(Recorded data)
··········
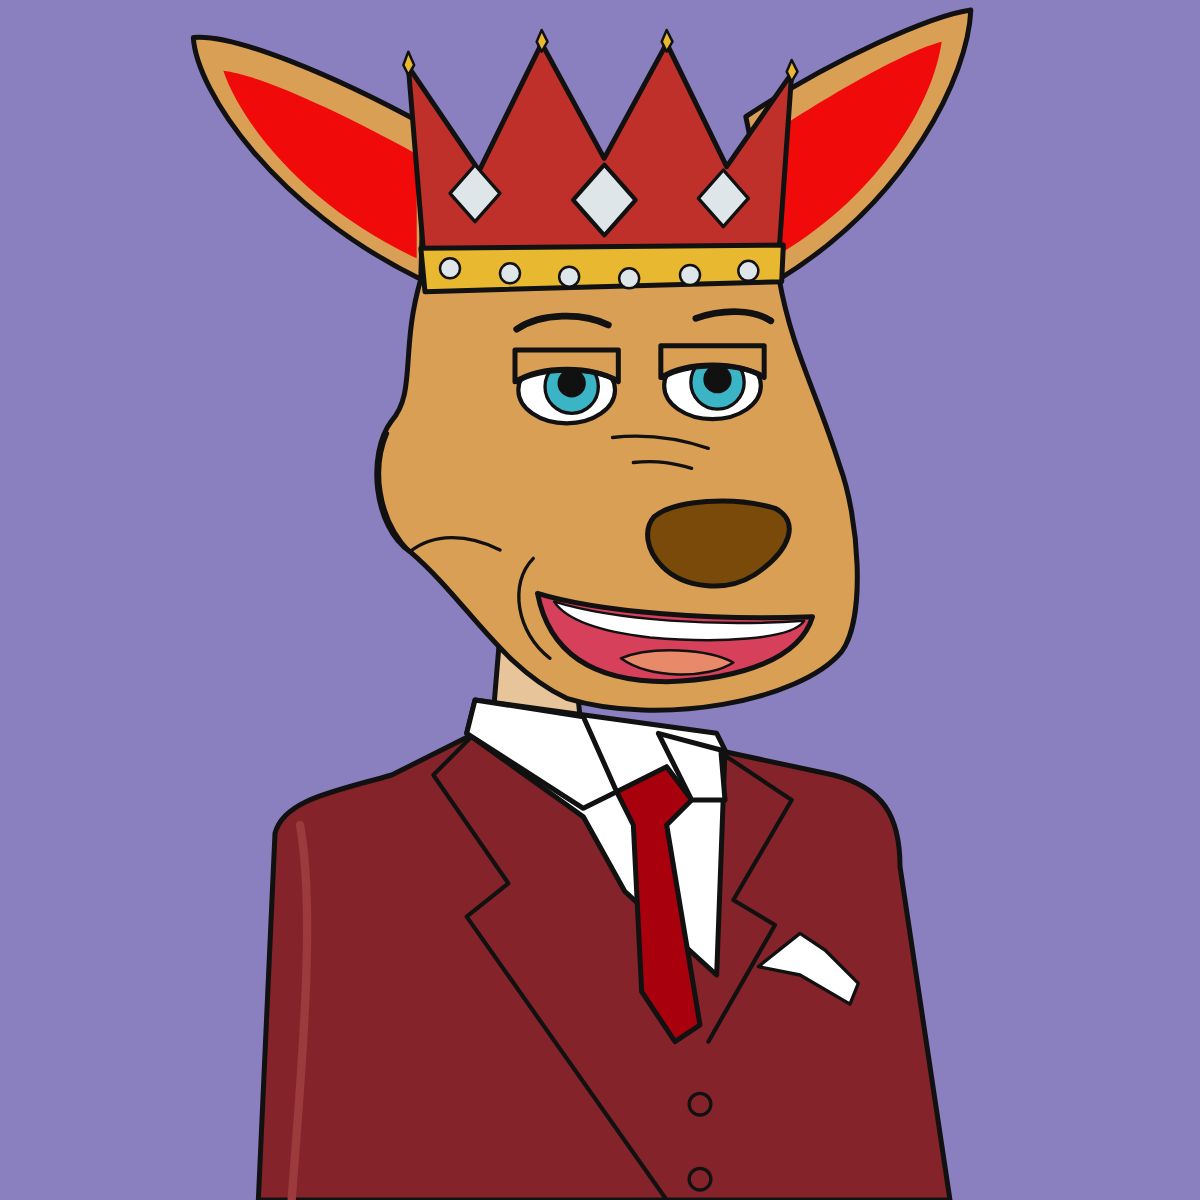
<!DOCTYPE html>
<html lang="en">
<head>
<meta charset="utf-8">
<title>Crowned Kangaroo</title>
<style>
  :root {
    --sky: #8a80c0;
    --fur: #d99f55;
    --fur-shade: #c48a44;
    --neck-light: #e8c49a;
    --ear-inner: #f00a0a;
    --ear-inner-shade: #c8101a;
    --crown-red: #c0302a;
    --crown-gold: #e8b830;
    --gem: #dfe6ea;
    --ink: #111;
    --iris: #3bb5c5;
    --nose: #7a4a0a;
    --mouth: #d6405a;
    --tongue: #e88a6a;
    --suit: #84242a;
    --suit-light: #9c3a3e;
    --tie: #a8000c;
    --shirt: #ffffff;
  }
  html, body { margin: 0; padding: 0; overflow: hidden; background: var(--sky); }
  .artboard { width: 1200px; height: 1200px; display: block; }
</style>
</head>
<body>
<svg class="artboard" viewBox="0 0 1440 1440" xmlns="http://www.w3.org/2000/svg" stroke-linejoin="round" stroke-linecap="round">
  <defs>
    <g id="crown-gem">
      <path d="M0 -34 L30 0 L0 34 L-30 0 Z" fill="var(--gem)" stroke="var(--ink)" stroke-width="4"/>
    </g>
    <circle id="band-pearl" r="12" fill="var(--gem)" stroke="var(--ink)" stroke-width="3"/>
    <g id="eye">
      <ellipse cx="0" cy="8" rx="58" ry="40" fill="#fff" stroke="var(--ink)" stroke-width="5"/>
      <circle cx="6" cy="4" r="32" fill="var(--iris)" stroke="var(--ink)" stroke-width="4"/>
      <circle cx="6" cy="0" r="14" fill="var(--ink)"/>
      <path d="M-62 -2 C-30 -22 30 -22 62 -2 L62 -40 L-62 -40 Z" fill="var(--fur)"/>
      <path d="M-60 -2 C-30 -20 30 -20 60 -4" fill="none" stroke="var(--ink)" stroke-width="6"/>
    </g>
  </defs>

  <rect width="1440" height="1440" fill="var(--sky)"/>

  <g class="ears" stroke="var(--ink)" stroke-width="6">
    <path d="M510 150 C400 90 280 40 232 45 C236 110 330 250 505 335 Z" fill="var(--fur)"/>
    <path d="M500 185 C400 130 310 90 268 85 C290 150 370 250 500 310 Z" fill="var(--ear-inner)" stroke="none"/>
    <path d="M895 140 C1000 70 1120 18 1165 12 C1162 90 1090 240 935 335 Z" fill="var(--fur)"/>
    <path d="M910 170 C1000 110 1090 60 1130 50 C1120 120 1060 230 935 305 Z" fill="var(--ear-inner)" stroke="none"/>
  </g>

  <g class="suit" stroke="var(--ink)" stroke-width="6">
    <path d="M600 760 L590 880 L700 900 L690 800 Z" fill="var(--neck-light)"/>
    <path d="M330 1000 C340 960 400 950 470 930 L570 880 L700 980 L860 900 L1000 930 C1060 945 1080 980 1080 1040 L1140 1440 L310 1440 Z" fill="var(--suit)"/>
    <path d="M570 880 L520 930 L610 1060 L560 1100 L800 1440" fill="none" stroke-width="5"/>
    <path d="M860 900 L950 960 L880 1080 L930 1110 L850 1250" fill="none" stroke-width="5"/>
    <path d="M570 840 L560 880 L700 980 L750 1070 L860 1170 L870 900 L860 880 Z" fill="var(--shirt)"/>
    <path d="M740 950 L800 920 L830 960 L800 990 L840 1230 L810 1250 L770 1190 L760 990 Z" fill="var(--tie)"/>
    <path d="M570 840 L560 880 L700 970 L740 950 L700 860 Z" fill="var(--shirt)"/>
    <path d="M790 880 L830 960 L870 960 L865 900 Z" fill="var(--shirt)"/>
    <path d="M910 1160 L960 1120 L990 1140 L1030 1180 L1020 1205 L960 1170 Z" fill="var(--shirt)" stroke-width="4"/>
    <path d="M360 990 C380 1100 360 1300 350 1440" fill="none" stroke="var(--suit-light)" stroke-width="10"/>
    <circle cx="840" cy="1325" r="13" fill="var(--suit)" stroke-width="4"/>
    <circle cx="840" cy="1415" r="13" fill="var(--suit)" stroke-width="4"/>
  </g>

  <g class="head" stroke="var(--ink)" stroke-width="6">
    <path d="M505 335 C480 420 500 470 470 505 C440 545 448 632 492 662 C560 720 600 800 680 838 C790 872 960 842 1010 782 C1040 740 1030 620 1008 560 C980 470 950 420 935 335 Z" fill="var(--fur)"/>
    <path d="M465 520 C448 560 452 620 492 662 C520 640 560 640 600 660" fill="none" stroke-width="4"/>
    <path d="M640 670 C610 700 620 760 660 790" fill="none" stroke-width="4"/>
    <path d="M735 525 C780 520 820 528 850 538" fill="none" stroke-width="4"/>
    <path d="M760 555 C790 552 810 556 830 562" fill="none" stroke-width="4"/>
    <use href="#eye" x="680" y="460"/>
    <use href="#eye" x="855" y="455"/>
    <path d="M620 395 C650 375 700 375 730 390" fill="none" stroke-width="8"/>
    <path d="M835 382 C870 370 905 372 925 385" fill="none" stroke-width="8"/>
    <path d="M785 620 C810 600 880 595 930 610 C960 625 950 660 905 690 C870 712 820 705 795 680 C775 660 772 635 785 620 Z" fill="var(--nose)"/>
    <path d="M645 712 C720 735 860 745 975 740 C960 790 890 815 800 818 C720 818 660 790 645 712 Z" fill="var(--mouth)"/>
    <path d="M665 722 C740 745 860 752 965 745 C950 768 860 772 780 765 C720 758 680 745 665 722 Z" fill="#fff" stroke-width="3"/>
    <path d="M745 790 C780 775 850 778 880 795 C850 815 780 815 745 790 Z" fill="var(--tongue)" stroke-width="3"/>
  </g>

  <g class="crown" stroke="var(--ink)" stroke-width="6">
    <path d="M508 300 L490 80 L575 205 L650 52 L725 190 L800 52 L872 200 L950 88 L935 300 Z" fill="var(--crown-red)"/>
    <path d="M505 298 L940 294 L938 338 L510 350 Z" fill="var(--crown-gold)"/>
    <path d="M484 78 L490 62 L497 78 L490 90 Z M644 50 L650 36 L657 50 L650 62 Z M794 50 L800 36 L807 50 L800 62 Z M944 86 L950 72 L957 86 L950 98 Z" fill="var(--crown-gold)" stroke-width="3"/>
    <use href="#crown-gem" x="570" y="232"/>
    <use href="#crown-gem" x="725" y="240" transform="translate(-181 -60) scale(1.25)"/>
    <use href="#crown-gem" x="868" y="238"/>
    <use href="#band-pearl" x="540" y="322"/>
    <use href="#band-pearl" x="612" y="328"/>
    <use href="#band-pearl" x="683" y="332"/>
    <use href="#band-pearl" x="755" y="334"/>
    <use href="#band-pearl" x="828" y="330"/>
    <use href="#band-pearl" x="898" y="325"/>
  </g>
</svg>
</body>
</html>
··········
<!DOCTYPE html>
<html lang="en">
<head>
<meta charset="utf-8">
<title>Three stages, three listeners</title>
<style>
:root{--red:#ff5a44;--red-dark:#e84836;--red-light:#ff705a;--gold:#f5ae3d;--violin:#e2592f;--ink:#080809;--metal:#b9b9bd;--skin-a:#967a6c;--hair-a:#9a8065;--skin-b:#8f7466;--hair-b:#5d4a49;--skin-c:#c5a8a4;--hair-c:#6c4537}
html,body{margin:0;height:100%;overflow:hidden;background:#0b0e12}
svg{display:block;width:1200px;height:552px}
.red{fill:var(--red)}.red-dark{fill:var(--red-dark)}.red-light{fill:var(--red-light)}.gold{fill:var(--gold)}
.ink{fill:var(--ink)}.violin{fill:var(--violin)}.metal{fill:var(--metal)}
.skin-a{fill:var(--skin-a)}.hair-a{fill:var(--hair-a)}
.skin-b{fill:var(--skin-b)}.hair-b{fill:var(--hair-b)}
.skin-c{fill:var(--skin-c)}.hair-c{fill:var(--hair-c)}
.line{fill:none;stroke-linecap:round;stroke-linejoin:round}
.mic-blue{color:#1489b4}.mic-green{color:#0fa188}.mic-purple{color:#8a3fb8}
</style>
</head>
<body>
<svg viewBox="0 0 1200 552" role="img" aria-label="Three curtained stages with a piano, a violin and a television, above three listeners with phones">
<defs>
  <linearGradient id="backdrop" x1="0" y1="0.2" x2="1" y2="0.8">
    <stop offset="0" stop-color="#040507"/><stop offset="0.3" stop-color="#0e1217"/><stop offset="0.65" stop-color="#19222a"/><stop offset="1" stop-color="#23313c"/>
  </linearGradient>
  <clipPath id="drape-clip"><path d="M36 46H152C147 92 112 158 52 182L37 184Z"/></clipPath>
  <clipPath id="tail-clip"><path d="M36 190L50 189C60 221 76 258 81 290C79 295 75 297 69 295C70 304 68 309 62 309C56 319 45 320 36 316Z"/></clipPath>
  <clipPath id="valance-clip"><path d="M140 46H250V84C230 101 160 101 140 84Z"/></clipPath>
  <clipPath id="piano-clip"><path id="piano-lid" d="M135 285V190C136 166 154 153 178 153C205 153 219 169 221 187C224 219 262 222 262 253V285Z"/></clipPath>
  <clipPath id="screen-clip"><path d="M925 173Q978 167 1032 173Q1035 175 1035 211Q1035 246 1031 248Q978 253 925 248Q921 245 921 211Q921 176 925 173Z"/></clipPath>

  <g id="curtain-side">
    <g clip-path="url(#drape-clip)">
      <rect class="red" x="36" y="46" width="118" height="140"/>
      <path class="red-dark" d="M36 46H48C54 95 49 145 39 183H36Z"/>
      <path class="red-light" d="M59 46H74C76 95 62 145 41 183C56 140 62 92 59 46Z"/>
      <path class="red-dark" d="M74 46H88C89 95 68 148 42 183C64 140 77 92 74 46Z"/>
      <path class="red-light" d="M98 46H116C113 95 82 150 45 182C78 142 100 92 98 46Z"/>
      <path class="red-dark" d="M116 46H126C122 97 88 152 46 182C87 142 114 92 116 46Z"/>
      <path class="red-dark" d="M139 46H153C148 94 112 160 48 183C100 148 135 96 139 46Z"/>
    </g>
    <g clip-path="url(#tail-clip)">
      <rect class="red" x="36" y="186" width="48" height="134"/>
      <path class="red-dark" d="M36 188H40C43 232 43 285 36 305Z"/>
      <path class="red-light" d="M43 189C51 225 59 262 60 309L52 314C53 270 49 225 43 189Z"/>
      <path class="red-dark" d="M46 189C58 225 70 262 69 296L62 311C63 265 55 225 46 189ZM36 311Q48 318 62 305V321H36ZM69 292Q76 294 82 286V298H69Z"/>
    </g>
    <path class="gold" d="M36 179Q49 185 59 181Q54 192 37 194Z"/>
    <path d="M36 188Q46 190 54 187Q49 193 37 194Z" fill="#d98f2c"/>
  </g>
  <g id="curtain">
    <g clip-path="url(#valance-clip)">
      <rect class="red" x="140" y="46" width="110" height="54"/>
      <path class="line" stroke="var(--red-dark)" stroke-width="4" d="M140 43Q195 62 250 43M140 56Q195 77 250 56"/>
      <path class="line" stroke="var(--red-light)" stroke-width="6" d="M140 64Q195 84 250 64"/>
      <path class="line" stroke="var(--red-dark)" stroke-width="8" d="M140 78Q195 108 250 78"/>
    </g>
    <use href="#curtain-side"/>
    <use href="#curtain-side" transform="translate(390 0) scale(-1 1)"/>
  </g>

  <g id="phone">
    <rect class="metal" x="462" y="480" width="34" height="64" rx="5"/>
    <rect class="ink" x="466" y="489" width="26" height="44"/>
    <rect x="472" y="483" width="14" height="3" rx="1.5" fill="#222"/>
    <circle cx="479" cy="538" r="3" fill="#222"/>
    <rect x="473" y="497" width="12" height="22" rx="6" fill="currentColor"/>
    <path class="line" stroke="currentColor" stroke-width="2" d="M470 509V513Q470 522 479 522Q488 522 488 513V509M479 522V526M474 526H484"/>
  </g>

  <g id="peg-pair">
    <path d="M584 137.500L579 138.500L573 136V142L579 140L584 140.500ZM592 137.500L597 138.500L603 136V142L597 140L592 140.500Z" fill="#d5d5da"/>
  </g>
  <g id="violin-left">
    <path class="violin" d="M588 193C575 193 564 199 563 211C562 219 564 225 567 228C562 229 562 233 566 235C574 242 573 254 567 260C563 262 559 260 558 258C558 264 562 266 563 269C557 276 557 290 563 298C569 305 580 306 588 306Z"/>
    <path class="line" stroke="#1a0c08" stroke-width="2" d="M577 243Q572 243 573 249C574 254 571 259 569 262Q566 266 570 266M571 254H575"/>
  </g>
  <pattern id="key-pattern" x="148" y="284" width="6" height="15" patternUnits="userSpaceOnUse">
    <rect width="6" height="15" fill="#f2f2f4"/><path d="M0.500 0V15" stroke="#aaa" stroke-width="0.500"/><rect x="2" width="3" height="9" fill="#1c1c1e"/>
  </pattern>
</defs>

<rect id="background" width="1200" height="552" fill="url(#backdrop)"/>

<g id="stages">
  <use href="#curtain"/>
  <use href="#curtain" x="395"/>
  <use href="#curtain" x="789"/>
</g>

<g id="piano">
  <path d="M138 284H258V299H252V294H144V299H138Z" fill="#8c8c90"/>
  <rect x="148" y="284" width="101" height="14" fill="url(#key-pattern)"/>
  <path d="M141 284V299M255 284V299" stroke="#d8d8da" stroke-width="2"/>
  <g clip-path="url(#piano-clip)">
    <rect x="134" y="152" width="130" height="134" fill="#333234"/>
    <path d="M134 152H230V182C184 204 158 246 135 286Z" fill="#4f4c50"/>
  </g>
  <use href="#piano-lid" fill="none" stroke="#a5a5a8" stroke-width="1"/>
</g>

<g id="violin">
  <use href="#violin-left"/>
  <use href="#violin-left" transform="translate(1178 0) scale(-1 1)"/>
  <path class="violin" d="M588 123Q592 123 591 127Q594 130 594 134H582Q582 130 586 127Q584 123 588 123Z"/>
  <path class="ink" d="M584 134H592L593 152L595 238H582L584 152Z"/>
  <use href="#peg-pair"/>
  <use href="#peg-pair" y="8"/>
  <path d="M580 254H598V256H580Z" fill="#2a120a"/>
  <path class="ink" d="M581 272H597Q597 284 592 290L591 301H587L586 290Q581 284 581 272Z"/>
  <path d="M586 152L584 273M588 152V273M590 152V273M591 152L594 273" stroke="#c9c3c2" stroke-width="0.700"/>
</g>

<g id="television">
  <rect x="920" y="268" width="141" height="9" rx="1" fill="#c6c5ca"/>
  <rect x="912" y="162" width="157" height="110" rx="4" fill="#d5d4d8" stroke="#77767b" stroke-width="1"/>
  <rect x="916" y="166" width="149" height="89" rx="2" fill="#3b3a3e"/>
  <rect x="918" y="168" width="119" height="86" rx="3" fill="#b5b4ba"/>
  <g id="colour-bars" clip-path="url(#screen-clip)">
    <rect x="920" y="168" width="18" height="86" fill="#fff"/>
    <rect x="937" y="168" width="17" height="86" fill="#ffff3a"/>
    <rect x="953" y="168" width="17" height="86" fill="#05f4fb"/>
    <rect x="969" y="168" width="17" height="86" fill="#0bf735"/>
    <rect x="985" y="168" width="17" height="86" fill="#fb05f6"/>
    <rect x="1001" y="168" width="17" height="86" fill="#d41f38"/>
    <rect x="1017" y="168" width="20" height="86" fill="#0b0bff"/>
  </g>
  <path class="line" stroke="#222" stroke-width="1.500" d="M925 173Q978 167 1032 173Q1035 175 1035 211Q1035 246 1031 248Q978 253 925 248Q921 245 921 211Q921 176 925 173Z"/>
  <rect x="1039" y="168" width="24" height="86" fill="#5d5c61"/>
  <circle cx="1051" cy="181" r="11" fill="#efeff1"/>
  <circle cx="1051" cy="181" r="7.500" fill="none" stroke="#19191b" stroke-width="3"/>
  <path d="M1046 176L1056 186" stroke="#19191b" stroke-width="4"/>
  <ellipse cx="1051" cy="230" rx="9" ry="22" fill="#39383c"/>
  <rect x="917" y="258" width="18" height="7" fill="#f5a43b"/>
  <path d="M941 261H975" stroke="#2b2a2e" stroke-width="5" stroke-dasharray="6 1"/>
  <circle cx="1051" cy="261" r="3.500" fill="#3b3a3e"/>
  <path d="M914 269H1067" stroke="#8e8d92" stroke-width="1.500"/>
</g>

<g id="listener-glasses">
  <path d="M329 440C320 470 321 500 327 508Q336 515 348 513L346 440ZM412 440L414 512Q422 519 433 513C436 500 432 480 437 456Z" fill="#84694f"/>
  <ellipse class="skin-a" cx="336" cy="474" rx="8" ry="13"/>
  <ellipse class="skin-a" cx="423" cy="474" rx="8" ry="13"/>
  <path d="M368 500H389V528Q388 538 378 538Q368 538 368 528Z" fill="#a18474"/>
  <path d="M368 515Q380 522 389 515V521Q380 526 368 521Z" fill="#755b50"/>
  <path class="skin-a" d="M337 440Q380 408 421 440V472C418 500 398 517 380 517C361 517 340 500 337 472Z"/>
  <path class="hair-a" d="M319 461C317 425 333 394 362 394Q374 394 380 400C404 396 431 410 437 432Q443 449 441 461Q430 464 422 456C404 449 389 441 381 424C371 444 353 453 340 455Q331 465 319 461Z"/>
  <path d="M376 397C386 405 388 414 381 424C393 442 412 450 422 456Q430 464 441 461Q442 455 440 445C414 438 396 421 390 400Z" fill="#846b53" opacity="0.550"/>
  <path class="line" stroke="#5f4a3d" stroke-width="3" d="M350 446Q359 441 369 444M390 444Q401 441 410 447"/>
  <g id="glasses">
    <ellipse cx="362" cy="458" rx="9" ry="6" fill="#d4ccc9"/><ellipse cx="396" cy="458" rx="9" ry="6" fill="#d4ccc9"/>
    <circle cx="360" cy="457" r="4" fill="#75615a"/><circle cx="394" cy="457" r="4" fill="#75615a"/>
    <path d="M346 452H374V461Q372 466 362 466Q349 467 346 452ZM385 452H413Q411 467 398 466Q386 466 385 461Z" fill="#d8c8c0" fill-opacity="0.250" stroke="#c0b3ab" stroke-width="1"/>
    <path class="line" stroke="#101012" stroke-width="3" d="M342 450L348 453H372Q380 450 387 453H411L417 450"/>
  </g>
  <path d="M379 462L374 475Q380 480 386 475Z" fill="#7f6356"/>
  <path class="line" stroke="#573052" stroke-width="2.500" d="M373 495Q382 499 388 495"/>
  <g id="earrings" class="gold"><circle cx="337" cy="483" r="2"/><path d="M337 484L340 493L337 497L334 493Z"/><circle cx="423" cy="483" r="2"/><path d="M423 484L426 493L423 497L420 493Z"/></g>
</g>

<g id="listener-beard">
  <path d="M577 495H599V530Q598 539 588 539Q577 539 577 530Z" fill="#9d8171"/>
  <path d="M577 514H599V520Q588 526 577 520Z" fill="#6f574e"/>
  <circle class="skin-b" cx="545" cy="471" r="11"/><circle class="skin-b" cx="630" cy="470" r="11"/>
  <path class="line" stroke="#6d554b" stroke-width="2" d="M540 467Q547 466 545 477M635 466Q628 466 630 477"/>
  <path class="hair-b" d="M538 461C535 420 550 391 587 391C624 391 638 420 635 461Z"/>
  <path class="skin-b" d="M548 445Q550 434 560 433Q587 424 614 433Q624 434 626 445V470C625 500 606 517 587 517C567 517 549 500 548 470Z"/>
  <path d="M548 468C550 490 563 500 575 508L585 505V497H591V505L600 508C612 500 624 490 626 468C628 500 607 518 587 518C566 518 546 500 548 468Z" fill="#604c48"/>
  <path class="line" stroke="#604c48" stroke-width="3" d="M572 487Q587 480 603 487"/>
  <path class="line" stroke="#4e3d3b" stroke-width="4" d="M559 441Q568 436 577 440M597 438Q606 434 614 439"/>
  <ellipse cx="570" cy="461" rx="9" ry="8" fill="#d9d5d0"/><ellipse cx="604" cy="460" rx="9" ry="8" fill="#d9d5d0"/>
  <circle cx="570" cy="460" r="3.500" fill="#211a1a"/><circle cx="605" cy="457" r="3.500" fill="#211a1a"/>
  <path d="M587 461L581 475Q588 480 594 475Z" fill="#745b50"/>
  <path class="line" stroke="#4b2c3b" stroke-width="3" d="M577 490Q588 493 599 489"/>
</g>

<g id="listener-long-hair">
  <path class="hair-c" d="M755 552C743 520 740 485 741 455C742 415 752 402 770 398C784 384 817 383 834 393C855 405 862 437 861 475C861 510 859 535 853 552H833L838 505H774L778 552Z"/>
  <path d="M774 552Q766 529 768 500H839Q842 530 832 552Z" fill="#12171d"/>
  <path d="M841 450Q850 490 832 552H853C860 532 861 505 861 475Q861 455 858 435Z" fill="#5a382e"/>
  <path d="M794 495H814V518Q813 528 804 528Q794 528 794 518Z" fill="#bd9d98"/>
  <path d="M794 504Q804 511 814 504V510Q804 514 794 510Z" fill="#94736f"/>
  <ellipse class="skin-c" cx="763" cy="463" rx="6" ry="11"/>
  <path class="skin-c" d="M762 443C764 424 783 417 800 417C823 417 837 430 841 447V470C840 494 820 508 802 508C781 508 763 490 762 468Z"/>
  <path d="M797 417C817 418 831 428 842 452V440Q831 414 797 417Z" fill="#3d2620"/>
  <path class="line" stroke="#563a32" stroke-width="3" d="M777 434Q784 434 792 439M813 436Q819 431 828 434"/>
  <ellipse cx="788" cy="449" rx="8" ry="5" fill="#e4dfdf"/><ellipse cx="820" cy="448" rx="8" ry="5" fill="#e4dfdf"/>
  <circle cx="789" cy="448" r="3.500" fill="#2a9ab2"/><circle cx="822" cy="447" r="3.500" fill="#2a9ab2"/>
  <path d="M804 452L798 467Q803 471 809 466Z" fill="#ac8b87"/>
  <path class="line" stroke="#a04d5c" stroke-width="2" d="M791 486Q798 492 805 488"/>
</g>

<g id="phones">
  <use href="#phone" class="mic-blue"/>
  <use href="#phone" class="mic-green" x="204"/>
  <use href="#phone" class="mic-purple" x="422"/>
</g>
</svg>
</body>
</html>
··········
What to do — Go through the records above. Copy each line in which the string "light" appears.

Solved exercise —
    --neck-light: #e8c49a;
    --suit-light: #9c3a3e;
    <path d="M600 760 L590 880 L700 900 L690 800 Z" fill="var(--neck-light)"/>
    <path d="M360 990 C380 1100 360 1300 350 1440" fill="none" stroke="var(--suit-light)" stroke-width="10"/>
:root{--red:#ff5a44;--red-dark:#e84836;--red-light:#ff705a;--gold:#f5ae3d;--violin:#e2592f;--ink:#080809;--metal:#b9b9bd;--skin-a:#967a6c;--hair-a:#9a8065;--skin-b:#8f7466;--hair-b:#5d4a49;--skin-c:#c5a8a4;--hair-c:#6c4537}
.red{fill:var(--red)}.red-dark{fill:var(--red-dark)}.red-light{fill:var(--red-light)}.gold{fill:var(--gold)}
      <path class="red-light" d="M59 46H74C76 95 62 145 41 183C56 140 62 92 59 46Z"/>
      <path class="red-light" d="M98 46H116C113 95 82 150 45 182C78 142 100 92 98 46Z"/>
      <path class="red-light" d="M43 189C51 225 59 262 60 309L52 314C53 270 49 225 43 189Z"/>
      <path class="line" stroke="var(--red-light)" stroke-width="6" d="M140 64Q195 84 250 64"/>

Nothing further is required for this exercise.